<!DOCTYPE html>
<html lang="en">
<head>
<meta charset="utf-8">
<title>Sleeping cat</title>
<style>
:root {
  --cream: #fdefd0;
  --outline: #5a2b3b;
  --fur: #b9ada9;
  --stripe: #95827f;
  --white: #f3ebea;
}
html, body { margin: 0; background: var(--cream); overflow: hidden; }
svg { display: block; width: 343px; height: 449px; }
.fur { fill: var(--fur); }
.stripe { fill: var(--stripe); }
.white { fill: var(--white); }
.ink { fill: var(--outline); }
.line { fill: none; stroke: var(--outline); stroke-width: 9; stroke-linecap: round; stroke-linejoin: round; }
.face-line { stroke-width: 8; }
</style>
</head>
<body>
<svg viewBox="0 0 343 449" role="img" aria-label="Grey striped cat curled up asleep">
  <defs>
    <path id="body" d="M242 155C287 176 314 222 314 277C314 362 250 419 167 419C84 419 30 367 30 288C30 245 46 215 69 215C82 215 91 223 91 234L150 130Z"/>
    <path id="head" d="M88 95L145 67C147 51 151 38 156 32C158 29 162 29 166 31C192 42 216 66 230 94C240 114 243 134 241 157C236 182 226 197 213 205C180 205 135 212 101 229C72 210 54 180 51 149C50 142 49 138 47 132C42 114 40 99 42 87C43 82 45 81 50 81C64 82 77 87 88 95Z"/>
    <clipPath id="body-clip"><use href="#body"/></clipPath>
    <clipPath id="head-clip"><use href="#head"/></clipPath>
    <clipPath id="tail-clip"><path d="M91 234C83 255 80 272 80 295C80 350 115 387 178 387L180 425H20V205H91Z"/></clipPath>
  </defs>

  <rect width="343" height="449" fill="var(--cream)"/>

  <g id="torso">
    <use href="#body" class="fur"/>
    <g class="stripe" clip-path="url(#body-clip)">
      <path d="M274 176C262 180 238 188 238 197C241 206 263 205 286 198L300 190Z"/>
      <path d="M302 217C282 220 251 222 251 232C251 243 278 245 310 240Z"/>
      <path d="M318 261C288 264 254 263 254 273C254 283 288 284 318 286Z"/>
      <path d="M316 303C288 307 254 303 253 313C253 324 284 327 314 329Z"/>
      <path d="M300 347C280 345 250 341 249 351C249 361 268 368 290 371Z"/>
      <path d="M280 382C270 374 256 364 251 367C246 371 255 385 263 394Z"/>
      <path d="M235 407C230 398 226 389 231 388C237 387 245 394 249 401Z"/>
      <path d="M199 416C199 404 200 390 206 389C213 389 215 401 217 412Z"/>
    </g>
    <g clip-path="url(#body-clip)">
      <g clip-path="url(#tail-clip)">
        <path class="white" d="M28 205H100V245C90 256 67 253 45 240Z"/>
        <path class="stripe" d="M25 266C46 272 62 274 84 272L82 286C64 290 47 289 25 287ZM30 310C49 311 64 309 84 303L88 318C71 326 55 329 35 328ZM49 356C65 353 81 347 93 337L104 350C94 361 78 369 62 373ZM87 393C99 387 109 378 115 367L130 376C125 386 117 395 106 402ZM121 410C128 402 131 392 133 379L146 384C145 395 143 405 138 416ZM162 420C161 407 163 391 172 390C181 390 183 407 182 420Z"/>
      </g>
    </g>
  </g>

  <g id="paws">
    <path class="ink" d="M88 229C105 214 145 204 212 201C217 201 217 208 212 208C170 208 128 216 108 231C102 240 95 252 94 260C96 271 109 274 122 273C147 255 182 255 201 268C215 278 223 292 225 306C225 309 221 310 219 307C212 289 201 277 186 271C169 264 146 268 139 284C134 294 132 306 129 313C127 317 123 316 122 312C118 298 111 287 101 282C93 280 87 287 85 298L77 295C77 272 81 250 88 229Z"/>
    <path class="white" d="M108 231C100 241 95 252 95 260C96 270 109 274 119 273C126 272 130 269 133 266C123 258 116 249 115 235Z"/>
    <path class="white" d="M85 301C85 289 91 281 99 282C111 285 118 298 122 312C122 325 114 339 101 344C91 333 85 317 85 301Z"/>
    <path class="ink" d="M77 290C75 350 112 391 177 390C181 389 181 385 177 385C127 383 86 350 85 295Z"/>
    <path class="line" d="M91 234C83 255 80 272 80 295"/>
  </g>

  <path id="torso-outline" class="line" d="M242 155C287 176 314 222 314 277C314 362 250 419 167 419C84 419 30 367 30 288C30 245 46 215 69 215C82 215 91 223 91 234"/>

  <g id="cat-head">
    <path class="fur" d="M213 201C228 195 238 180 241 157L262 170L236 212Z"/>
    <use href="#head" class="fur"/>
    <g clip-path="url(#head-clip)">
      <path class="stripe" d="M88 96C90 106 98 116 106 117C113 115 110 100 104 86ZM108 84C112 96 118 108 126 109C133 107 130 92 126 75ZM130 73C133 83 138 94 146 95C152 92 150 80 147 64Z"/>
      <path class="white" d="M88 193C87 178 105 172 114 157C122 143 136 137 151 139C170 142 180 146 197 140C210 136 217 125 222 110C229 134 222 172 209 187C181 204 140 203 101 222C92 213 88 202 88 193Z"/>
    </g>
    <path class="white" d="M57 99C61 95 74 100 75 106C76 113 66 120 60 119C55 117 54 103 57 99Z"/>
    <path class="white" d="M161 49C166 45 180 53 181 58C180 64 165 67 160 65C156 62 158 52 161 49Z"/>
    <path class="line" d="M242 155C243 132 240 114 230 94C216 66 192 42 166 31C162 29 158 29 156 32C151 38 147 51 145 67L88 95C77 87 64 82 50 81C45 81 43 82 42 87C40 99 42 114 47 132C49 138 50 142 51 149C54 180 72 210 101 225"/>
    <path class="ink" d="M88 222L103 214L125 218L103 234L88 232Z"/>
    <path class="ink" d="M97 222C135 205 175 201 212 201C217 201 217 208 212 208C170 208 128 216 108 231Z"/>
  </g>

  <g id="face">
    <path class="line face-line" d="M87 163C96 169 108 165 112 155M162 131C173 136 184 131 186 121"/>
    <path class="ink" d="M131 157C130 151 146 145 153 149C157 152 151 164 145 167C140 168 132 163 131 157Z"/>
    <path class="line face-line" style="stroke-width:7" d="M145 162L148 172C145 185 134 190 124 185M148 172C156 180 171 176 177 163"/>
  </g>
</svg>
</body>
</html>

------------------------

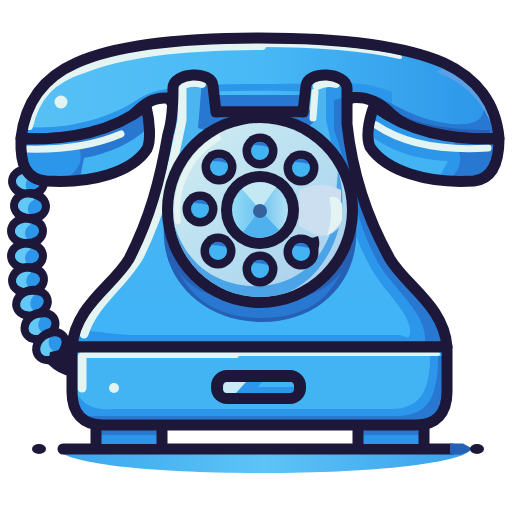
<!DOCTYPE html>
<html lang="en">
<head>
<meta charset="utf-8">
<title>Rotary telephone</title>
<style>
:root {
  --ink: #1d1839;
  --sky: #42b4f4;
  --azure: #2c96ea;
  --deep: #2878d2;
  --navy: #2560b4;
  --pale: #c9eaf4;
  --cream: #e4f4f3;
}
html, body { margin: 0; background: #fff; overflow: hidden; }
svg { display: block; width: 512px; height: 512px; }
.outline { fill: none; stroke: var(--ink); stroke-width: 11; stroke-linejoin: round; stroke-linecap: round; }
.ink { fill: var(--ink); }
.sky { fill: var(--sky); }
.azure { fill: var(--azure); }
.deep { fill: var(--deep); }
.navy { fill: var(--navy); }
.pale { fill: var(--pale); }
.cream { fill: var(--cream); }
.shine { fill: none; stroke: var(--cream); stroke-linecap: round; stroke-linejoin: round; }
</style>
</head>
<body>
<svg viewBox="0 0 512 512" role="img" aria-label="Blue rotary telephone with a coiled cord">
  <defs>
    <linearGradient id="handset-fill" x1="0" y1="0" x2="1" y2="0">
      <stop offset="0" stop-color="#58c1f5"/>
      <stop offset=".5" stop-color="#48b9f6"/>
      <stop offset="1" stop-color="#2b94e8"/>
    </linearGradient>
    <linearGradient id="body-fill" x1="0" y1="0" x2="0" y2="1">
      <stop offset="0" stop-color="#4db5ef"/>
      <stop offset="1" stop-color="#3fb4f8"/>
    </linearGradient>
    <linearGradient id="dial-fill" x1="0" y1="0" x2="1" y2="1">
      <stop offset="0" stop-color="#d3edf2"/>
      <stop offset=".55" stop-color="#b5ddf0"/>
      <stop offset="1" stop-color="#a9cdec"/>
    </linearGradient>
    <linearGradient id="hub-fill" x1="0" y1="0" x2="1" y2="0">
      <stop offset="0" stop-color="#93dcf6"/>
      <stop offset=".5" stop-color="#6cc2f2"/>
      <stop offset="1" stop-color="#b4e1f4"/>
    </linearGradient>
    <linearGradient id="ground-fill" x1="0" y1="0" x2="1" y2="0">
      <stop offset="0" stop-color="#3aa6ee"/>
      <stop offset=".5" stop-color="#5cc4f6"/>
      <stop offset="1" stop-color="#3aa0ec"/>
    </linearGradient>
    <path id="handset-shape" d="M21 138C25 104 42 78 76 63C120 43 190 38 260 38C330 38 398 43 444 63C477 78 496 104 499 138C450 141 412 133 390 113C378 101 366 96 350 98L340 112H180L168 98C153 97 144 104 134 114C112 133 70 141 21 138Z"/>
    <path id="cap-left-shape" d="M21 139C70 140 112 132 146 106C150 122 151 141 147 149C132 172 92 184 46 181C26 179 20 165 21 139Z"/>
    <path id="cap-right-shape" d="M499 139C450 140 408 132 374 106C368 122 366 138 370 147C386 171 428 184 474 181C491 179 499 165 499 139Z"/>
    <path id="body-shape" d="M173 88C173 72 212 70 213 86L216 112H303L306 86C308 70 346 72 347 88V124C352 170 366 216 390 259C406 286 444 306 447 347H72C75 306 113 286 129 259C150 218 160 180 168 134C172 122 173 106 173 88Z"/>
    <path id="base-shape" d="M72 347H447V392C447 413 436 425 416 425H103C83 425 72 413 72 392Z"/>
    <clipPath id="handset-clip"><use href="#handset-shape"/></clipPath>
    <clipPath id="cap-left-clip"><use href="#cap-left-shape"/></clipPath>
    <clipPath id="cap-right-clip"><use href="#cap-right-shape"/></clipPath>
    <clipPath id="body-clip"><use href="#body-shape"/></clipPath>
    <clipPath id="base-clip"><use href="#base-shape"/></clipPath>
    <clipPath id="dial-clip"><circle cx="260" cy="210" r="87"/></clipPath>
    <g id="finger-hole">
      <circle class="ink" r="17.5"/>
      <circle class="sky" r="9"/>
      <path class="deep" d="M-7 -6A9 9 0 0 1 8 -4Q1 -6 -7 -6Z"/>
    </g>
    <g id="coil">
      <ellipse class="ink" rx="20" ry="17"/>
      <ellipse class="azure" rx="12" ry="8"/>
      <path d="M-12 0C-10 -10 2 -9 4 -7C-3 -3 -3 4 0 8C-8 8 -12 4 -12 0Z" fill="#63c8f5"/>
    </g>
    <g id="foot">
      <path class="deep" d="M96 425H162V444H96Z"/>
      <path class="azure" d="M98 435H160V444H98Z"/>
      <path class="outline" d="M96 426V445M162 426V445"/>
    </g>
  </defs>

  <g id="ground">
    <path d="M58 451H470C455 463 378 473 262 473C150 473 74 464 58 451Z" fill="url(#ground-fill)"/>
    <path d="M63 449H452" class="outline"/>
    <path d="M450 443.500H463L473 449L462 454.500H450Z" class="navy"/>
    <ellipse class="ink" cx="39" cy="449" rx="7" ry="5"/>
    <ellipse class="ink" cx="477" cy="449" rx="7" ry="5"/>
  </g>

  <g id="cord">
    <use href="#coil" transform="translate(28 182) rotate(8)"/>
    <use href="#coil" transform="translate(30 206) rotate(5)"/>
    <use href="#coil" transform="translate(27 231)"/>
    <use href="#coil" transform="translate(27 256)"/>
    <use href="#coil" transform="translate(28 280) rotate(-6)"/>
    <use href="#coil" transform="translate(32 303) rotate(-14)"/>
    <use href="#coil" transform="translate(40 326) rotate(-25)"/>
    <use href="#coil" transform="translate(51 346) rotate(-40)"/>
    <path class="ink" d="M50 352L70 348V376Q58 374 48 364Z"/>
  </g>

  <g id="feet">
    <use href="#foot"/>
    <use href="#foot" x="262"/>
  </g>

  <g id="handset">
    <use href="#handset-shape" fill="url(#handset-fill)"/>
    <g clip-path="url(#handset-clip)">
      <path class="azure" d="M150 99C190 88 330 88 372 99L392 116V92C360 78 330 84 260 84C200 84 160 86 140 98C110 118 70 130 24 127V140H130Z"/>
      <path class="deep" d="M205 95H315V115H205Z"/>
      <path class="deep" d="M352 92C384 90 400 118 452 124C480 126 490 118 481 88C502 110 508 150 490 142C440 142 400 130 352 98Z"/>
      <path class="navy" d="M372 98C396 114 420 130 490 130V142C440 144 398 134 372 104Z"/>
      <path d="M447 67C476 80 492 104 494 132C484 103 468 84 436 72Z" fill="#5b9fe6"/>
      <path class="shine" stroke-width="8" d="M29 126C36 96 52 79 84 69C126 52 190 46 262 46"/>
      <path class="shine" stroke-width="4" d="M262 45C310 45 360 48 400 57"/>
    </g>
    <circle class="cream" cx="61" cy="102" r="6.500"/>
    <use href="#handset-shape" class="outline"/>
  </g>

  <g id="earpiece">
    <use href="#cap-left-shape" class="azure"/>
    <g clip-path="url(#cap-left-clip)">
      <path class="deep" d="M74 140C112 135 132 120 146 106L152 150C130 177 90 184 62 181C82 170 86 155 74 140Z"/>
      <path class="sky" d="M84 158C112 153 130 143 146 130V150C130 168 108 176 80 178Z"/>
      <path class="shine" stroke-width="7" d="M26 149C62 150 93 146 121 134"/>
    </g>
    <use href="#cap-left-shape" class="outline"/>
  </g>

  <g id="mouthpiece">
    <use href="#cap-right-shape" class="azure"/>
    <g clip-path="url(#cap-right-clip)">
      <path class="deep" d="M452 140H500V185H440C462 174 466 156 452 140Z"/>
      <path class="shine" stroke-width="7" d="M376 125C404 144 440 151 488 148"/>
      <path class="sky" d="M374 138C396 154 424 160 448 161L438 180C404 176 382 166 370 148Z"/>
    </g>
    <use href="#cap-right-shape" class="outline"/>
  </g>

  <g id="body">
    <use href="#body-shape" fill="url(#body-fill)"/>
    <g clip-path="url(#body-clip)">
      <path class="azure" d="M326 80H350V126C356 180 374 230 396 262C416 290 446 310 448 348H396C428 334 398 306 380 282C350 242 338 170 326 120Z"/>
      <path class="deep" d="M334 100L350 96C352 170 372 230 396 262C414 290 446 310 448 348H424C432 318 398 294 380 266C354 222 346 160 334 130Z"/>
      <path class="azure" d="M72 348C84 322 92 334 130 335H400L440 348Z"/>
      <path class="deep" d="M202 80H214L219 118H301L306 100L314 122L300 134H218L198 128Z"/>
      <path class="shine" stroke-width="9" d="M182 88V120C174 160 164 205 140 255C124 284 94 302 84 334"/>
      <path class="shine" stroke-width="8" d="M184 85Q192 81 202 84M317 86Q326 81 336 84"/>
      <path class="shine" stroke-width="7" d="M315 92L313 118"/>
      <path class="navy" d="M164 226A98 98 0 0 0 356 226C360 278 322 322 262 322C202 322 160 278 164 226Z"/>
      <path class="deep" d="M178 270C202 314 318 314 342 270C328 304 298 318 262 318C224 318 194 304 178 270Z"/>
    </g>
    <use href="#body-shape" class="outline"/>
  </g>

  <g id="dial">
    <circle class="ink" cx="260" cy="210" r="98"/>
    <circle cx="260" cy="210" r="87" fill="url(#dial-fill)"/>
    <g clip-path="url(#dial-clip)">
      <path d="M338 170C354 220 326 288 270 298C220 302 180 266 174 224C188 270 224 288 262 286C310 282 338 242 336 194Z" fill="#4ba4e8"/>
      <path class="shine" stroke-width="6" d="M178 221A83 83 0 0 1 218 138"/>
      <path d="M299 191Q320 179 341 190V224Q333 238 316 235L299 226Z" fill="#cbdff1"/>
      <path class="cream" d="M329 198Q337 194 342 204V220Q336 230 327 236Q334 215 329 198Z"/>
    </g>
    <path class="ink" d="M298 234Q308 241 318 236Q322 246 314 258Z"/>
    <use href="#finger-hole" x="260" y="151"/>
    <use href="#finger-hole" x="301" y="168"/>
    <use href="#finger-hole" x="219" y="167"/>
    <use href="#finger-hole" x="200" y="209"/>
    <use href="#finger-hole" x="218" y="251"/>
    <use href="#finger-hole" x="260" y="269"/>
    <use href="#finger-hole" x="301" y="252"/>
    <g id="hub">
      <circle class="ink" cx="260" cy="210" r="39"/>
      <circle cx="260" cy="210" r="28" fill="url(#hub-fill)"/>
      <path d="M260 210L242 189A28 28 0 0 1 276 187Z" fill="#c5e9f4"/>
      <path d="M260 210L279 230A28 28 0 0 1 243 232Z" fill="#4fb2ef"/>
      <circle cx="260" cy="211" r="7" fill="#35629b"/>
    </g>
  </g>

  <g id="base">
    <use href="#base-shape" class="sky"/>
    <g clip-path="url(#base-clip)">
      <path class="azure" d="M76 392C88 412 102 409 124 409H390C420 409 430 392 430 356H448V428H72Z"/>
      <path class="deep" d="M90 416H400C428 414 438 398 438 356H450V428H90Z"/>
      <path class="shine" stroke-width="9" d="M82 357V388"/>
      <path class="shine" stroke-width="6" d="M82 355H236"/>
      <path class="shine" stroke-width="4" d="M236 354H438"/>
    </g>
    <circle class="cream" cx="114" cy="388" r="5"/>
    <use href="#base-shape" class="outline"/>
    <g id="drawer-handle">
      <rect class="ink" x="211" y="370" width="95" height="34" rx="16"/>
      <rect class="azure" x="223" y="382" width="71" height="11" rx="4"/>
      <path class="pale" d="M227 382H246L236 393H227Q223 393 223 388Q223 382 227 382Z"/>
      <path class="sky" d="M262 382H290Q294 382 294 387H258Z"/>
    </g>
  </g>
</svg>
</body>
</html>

------------------------

What the task asks:
In the entries above, find the line with "139C450 140 408" and the line with "347H447V392C447 413 436", then restate word for word both of them and every line between, with nothing more.

Written solution:
    <path id="cap-right-shape" d="M499 139C450 140 408 132 374 106C368 122 366 138 370 147C386 171 428 184 474 181C491 179 499 165 499 139Z"/>
    <path id="body-shape" d="M173 88C173 72 212 70 213 86L216 112H303L306 86C308 70 346 72 347 88V124C352 170 366 216 390 259C406 286 444 306 447 347H72C75 306 113 286 129 259C150 218 160 180 168 134C172 122 173 106 173 88Z"/>
    <path id="base-shape" d="M72 347H447V392C447 413 436 425 416 425H103C83 425 72 413 72 392Z"/>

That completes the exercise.